Some entries follow. Reproduce exactly the lines starting at the one with "--cream: #f4ebe3;" and stopping after the one with "block; width: 500px;".
*** Information shown ***
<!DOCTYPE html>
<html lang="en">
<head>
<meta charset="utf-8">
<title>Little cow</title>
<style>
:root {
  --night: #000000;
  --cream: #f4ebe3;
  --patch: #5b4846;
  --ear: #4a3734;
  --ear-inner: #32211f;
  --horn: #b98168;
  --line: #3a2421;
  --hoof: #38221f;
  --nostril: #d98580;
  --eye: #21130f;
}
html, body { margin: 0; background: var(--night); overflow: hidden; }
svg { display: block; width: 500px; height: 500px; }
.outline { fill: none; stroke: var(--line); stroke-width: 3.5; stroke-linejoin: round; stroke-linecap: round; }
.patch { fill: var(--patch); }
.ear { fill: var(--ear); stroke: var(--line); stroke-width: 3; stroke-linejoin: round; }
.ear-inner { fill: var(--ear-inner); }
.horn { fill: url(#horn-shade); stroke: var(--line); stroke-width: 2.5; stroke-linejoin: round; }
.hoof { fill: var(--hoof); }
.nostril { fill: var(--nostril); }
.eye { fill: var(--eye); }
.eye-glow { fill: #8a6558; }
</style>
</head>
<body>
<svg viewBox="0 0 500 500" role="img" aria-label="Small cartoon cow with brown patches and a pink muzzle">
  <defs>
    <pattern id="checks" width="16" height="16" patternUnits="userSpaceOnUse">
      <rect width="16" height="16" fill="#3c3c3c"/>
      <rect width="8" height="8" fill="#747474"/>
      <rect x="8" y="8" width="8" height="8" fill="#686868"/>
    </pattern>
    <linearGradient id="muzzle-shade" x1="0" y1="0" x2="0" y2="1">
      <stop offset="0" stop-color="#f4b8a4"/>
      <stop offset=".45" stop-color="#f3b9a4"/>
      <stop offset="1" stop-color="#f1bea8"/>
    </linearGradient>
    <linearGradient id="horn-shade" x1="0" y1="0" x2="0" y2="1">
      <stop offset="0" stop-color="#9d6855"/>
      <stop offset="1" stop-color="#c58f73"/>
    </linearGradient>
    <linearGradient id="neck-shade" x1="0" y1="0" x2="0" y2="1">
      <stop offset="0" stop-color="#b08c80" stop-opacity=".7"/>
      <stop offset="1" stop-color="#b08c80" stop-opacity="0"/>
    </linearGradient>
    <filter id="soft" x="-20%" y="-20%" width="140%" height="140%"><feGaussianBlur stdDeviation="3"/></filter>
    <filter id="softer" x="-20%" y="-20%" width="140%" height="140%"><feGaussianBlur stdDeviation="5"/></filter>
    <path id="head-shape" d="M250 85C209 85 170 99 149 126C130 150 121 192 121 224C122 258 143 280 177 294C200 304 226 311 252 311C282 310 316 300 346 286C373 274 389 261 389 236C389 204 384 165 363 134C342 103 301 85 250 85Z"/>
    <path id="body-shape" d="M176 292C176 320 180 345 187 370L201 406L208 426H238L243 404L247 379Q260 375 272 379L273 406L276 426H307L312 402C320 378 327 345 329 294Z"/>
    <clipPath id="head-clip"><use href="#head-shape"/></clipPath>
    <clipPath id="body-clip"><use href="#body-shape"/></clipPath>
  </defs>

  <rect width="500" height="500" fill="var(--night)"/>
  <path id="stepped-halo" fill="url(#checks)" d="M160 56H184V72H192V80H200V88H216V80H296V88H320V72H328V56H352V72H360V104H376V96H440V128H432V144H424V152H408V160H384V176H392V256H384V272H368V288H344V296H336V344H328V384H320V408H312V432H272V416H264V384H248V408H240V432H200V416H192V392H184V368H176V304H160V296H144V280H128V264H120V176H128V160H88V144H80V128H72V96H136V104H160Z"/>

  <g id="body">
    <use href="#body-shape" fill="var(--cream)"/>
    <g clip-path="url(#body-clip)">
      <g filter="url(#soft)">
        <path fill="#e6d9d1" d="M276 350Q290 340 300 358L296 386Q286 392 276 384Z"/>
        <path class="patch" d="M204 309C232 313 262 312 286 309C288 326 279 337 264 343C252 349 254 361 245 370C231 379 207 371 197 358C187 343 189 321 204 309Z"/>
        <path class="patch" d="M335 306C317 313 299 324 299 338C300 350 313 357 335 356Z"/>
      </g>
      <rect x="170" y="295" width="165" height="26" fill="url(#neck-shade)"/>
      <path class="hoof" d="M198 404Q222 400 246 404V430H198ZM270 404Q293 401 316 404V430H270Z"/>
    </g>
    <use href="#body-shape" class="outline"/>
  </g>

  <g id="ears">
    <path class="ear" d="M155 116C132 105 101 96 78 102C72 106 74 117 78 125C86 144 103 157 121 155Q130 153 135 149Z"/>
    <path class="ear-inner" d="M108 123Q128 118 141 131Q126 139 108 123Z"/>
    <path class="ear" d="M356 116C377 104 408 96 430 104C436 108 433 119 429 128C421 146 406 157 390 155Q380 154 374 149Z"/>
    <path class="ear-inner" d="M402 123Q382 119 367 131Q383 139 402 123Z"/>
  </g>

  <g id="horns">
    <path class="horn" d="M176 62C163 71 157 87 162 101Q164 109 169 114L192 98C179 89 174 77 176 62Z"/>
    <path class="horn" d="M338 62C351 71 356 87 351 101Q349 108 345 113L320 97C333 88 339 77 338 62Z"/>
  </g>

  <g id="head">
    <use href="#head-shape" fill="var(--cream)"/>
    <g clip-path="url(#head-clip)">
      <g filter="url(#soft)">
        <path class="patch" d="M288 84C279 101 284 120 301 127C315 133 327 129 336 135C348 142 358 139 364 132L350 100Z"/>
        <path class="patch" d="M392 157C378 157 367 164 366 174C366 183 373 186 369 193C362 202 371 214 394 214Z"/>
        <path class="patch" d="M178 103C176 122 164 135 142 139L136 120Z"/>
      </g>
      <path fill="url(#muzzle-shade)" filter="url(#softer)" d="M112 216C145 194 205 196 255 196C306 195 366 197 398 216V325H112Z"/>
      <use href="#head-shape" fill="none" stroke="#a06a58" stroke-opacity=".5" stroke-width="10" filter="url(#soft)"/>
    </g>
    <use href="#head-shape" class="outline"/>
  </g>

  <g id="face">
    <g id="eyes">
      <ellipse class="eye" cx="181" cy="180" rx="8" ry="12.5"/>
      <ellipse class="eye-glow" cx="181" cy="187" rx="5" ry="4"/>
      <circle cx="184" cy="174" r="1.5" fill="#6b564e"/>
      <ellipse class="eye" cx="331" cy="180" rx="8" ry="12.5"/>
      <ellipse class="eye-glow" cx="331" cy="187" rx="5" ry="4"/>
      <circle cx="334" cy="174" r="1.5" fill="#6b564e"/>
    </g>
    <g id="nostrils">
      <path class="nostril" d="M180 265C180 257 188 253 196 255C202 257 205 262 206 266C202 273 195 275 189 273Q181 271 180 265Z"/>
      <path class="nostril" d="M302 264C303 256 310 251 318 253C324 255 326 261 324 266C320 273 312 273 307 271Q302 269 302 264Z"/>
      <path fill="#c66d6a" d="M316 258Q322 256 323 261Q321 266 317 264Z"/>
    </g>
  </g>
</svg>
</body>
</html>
*** End of Information shown ***
Your solution.
  --cream: #f4ebe3;
  --patch: #5b4846;
  --ear: #4a3734;
  --ear-inner: #32211f;
  --horn: #b98168;
  --line: #3a2421;
  --hoof: #38221f;
  --nostril: #d98580;
  --eye: #21130f;
}
html, body { margin: 0; background: var(--night); overflow: hidden; }
svg { display: block; width: 500px; height: 500px; }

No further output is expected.